(Exercise requirements)
Wherever a line in the material contains the word "background", copy that line.

(Data supplied)
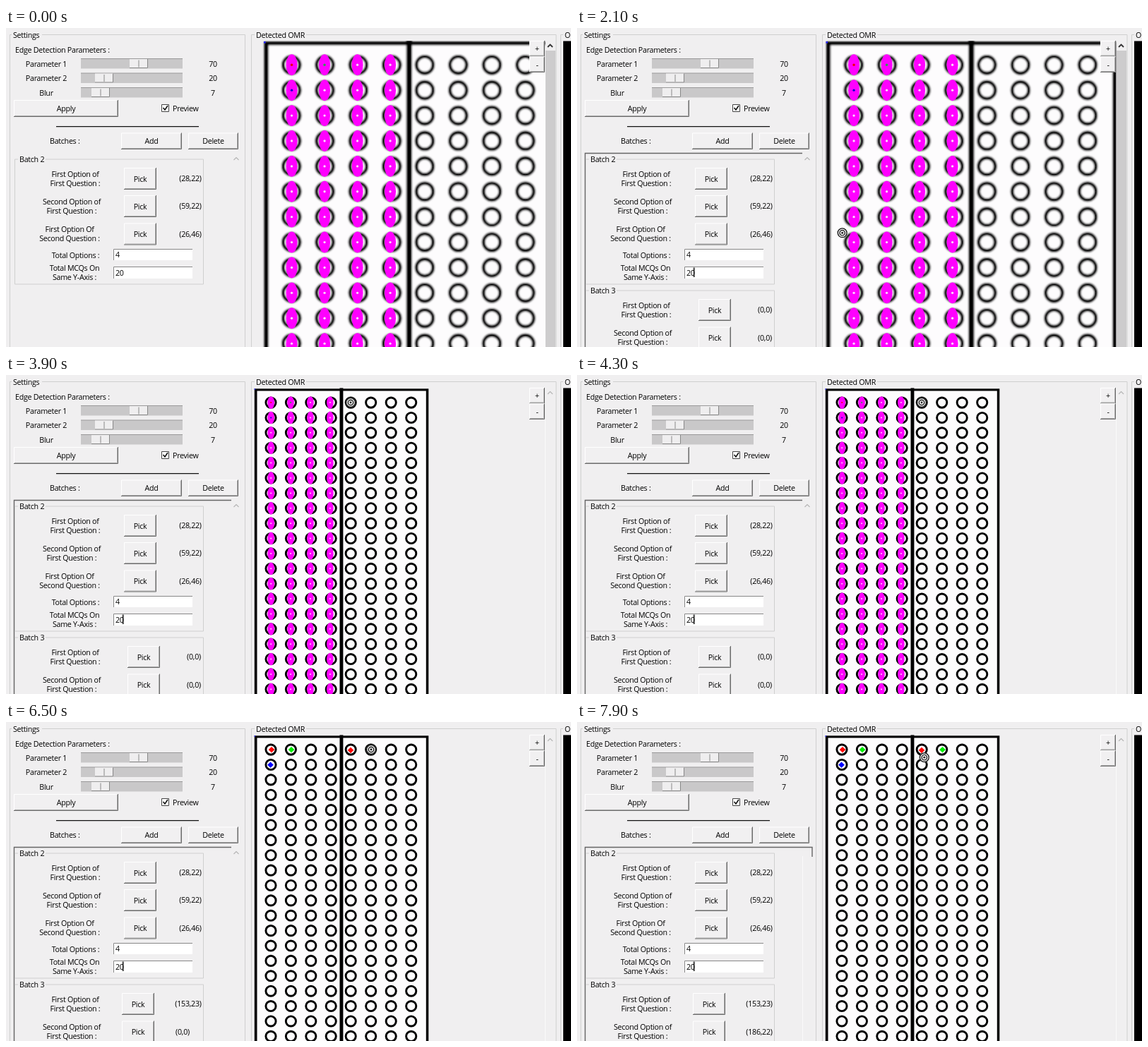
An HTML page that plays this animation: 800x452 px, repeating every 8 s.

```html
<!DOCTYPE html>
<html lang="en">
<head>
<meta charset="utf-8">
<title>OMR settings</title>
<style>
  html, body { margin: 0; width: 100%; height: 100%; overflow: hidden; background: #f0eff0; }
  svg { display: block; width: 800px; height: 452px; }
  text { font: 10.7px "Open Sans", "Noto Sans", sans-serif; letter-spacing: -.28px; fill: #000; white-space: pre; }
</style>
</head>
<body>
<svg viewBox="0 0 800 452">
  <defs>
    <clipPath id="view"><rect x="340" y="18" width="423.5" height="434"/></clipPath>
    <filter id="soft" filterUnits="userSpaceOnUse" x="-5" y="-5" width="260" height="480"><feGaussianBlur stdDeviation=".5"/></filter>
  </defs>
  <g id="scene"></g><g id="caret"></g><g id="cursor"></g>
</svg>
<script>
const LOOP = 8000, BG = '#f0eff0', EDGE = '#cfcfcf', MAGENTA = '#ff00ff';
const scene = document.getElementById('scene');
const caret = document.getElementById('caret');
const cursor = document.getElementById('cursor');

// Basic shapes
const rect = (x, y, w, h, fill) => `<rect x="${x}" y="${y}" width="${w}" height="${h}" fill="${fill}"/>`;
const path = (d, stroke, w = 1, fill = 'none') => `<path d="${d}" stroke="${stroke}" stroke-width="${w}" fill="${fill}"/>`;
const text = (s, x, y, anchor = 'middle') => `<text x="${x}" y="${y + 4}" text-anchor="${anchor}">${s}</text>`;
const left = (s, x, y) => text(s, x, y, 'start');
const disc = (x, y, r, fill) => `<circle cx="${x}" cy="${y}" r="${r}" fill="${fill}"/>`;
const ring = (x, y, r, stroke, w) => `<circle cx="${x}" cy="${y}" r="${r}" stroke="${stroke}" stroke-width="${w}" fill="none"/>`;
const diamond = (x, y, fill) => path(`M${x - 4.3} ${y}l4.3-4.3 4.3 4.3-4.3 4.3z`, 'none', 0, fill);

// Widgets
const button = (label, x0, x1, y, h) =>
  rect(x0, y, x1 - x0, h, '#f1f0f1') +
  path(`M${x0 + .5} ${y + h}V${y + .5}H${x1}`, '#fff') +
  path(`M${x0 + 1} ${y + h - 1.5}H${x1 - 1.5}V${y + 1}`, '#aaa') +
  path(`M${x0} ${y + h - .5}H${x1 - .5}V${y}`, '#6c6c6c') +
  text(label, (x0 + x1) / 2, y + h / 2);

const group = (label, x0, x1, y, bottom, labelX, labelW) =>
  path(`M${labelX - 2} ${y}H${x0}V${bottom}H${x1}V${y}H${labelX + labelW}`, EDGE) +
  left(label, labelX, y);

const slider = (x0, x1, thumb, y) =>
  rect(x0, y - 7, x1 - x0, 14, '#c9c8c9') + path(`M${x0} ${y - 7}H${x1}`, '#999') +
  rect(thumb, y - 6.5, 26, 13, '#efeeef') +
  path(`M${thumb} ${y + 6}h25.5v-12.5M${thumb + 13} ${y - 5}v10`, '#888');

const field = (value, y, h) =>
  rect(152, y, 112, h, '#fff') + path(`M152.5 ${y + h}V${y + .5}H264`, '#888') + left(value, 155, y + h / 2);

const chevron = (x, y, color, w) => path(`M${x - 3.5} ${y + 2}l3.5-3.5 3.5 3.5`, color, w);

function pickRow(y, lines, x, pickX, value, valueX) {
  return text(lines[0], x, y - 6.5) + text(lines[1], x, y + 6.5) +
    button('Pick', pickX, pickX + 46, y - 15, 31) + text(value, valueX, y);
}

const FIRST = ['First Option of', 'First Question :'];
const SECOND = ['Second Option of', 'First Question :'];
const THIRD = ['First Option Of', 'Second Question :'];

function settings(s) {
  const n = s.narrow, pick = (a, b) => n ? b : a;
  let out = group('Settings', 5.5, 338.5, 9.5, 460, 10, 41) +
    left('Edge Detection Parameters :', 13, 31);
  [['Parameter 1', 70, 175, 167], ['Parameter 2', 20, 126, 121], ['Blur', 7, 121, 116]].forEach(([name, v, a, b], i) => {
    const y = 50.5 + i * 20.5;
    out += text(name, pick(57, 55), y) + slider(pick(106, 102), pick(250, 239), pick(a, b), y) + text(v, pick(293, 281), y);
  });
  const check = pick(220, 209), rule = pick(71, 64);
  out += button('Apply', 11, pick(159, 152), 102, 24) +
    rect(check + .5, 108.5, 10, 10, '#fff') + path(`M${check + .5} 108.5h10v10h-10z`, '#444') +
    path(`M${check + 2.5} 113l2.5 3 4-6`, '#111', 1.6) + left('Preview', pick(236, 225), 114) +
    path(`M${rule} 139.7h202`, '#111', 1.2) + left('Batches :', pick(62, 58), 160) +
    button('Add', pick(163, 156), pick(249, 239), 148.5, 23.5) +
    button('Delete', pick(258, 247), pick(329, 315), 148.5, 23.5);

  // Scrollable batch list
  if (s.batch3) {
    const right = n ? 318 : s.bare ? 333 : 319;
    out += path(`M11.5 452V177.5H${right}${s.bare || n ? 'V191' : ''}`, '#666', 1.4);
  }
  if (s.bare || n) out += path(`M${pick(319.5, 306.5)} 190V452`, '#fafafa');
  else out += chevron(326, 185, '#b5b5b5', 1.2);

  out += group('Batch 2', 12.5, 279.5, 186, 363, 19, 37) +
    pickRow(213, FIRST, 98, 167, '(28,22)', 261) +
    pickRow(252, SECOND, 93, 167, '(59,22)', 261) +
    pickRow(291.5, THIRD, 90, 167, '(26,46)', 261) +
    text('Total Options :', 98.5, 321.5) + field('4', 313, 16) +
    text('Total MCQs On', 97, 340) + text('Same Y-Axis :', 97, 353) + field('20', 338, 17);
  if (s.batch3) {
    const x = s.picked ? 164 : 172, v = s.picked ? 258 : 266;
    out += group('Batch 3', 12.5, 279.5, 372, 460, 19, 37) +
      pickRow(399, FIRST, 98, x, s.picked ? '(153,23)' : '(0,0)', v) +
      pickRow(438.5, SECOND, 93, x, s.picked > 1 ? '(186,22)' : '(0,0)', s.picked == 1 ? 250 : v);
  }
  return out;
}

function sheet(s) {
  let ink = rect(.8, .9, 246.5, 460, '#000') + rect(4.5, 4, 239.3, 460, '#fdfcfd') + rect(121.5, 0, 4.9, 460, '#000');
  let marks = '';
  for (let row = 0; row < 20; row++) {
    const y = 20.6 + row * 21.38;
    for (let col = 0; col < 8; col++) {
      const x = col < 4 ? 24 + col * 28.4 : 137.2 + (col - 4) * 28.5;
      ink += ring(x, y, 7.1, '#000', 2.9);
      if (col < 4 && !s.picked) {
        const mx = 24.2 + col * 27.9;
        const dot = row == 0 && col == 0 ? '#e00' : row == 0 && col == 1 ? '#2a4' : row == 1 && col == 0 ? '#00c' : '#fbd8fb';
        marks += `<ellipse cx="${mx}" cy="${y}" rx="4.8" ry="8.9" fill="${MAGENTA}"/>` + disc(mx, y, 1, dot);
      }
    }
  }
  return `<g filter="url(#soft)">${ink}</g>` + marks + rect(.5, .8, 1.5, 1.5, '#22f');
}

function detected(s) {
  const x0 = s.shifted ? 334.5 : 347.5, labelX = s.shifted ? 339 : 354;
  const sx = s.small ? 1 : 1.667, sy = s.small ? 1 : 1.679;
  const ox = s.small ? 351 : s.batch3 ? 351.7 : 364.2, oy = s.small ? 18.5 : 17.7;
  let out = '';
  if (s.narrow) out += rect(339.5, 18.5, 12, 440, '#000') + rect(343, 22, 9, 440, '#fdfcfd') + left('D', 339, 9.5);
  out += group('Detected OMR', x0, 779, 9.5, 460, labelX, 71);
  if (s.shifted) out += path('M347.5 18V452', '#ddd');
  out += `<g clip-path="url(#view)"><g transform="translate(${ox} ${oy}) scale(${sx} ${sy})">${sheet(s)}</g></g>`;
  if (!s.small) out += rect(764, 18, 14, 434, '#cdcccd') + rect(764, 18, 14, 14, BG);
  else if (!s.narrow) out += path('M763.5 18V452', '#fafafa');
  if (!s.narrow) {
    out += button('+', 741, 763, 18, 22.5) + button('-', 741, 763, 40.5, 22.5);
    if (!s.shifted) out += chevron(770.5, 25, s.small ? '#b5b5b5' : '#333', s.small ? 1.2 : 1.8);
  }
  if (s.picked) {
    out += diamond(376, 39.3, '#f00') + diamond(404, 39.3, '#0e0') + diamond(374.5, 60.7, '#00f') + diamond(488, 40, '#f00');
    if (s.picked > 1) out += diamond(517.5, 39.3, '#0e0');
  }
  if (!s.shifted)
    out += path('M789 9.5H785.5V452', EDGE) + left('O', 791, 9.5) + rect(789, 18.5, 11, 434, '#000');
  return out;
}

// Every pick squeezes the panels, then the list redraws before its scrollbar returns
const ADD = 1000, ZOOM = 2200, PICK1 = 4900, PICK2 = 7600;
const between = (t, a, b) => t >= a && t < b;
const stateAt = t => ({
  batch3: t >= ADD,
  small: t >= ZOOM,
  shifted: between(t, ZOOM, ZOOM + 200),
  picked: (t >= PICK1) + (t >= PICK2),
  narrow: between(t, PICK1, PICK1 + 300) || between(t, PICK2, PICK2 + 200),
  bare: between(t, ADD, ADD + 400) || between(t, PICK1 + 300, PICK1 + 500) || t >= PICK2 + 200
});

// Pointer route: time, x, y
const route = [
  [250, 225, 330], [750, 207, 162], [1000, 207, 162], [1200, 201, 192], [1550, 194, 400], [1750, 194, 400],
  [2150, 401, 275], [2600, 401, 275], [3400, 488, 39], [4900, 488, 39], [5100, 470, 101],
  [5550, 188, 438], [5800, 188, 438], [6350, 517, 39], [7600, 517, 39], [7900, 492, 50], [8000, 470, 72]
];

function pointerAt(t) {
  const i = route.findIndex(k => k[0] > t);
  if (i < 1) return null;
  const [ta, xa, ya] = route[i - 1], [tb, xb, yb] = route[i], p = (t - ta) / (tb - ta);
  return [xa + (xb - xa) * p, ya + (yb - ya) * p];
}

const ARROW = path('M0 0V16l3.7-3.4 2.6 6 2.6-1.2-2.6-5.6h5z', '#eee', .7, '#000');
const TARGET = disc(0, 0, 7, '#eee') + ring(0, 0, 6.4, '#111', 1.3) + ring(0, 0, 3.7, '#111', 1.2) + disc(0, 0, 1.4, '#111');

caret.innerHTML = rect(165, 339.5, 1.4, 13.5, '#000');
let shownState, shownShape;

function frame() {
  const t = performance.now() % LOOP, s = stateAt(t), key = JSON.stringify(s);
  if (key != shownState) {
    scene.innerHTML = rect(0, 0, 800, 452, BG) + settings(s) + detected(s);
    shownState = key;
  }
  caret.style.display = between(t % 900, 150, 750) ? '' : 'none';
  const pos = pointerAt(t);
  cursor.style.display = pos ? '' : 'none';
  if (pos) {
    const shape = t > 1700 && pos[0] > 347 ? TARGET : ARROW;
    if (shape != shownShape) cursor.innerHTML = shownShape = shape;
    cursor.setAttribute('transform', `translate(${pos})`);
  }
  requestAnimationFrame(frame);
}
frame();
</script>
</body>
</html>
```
...
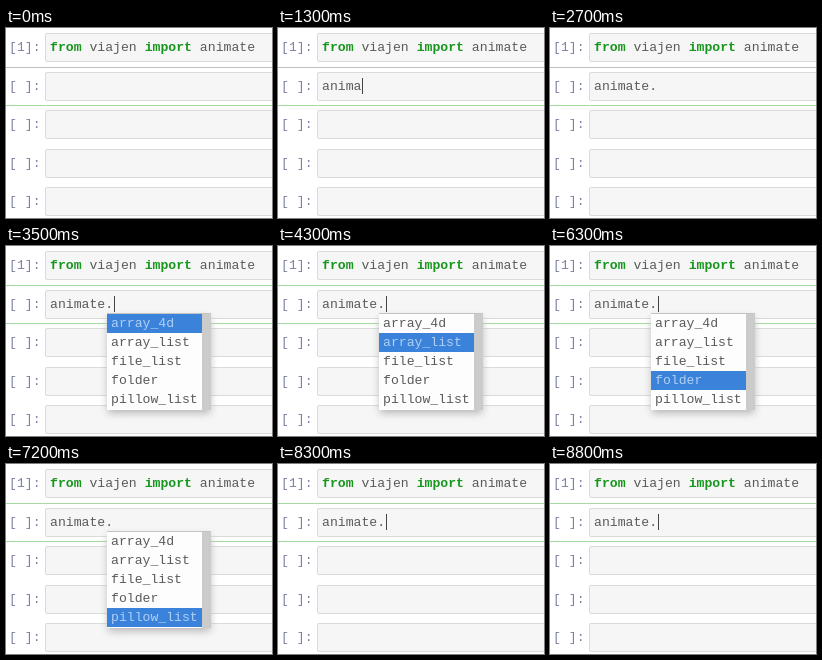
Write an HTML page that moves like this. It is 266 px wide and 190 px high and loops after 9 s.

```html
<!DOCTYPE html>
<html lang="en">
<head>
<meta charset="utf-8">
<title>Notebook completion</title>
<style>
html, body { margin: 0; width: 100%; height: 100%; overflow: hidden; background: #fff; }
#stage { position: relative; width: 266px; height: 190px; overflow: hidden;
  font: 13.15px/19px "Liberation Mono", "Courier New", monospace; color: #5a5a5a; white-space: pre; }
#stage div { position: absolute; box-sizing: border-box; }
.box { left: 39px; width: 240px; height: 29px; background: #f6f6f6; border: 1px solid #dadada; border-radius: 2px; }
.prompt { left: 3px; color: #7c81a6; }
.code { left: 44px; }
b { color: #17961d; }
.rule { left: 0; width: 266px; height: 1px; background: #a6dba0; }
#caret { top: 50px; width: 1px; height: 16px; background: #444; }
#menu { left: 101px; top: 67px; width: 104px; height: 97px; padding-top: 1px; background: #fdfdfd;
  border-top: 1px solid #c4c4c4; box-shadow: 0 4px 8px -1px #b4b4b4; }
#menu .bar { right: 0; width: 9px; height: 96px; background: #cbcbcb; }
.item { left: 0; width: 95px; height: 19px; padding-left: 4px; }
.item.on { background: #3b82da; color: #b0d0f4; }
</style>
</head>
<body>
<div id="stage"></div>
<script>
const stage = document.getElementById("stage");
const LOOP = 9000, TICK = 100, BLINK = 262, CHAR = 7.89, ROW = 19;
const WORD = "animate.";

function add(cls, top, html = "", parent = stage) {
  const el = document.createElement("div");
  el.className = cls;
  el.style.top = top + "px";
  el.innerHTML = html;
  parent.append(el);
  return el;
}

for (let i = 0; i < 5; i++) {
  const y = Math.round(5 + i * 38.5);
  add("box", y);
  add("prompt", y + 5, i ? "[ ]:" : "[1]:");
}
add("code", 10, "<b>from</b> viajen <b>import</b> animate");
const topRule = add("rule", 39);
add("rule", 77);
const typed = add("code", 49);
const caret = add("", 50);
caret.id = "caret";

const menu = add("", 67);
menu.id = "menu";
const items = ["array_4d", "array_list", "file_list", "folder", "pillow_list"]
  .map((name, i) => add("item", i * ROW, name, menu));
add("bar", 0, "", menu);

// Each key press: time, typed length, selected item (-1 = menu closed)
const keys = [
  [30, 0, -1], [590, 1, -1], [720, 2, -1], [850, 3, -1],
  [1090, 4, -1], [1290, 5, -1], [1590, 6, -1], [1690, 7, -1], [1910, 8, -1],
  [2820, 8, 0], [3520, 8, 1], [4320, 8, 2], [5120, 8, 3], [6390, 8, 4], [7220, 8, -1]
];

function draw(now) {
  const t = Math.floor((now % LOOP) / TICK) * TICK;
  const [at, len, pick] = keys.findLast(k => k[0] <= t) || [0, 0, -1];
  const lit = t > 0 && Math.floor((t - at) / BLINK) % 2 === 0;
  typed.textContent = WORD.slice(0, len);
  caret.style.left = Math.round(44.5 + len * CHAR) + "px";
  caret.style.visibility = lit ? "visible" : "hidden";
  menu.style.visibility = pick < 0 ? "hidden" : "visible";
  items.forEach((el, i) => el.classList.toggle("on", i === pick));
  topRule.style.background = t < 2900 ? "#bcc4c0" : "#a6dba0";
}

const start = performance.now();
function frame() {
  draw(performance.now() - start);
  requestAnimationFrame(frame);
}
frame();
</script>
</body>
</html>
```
* * *
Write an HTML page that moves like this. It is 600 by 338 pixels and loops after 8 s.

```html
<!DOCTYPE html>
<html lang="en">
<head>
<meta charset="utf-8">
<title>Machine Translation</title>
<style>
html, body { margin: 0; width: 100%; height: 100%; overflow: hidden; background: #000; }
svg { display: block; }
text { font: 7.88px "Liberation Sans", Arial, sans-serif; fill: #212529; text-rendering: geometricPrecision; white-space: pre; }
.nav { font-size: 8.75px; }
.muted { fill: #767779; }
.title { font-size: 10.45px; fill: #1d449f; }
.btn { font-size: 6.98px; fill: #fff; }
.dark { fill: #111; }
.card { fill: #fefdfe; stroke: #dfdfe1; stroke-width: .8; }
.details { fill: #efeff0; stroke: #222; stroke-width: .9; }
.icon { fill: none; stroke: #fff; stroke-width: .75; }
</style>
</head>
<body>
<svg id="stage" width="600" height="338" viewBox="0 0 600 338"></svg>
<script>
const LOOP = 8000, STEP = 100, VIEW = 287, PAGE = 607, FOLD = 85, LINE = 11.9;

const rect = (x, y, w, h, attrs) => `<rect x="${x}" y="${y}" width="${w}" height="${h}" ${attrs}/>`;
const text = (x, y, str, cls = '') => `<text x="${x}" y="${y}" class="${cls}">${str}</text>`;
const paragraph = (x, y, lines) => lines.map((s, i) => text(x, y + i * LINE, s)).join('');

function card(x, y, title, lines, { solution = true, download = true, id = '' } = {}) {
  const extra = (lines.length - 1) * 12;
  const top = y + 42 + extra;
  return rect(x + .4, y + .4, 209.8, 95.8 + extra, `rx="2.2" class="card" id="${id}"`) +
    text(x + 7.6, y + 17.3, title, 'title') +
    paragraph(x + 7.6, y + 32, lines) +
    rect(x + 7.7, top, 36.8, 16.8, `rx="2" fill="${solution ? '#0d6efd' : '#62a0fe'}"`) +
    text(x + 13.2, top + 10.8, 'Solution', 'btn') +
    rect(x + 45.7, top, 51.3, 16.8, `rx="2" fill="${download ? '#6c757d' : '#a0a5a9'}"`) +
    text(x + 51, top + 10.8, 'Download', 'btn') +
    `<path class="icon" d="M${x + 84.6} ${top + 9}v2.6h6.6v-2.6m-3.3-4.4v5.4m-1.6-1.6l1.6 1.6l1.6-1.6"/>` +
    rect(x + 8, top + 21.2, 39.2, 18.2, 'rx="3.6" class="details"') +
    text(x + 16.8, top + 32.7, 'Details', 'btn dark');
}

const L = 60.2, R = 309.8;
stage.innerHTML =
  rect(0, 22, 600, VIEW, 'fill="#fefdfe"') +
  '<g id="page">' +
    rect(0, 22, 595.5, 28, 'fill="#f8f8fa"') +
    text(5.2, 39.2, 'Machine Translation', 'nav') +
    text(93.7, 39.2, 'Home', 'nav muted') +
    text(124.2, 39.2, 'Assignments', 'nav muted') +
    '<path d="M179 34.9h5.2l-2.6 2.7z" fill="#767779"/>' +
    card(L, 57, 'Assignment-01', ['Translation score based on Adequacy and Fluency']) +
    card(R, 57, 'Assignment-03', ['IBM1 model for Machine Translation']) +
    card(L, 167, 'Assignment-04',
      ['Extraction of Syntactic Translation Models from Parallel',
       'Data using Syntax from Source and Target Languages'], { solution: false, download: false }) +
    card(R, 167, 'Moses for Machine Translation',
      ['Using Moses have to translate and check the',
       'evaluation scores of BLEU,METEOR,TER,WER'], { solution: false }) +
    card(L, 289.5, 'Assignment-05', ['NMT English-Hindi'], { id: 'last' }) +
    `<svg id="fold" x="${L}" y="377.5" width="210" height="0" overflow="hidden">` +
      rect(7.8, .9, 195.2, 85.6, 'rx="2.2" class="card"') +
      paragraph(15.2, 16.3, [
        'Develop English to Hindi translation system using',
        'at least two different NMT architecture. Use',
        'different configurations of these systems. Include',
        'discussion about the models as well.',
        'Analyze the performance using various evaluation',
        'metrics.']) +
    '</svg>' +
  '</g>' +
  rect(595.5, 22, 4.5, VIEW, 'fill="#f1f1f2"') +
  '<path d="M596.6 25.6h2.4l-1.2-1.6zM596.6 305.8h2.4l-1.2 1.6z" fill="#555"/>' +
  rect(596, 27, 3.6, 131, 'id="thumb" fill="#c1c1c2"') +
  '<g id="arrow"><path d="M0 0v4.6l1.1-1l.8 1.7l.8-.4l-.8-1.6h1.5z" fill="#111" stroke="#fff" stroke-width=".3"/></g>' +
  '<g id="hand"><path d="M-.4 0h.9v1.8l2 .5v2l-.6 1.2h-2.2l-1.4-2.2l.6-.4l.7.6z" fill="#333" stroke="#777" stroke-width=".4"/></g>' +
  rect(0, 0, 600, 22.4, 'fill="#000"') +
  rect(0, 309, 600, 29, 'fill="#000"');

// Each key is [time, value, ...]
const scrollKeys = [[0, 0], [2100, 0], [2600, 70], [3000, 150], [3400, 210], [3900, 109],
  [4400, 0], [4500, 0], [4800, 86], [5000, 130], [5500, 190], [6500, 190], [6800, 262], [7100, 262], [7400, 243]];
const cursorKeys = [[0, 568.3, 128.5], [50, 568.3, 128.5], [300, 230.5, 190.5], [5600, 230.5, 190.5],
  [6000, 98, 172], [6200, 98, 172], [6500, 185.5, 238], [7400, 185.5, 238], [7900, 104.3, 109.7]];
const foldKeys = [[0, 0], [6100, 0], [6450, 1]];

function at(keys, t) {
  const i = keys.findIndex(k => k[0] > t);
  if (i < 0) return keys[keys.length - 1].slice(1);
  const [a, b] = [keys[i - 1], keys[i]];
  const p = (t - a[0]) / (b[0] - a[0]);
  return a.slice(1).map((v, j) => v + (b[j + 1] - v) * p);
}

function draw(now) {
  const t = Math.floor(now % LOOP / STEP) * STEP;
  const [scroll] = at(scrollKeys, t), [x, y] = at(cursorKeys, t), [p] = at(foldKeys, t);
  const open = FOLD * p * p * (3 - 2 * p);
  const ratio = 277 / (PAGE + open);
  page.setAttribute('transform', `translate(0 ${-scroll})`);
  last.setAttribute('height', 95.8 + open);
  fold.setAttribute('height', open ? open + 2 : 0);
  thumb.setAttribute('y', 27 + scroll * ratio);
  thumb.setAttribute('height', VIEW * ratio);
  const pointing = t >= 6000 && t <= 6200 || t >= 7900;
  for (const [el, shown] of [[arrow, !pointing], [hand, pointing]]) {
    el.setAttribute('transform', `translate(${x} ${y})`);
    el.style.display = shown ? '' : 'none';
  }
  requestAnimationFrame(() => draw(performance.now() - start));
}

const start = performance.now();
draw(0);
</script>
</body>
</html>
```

(Task answer)
  html, body { margin: 0; width: 100%; height: 100%; overflow: hidden; background: #f0eff0; }
html, body { margin: 0; width: 100%; height: 100%; overflow: hidden; background: #fff; }
.box { left: 39px; width: 240px; height: 29px; background: #f6f6f6; border: 1px solid #dadada; border-radius: 2px; }
.rule { left: 0; width: 266px; height: 1px; background: #a6dba0; }
#caret { top: 50px; width: 1px; height: 16px; background: #444; }
#menu { left: 101px; top: 67px; width: 104px; height: 97px; padding-top: 1px; background: #fdfdfd;
#menu .bar { right: 0; width: 9px; height: 96px; background: #cbcbcb; }
.item.on { background: #3b82da; color: #b0d0f4; }
  topRule.style.background = t < 2900 ? "#bcc4c0" : "#a6dba0";
html, body { margin: 0; width: 100%; height: 100%; overflow: hidden; background: #000; }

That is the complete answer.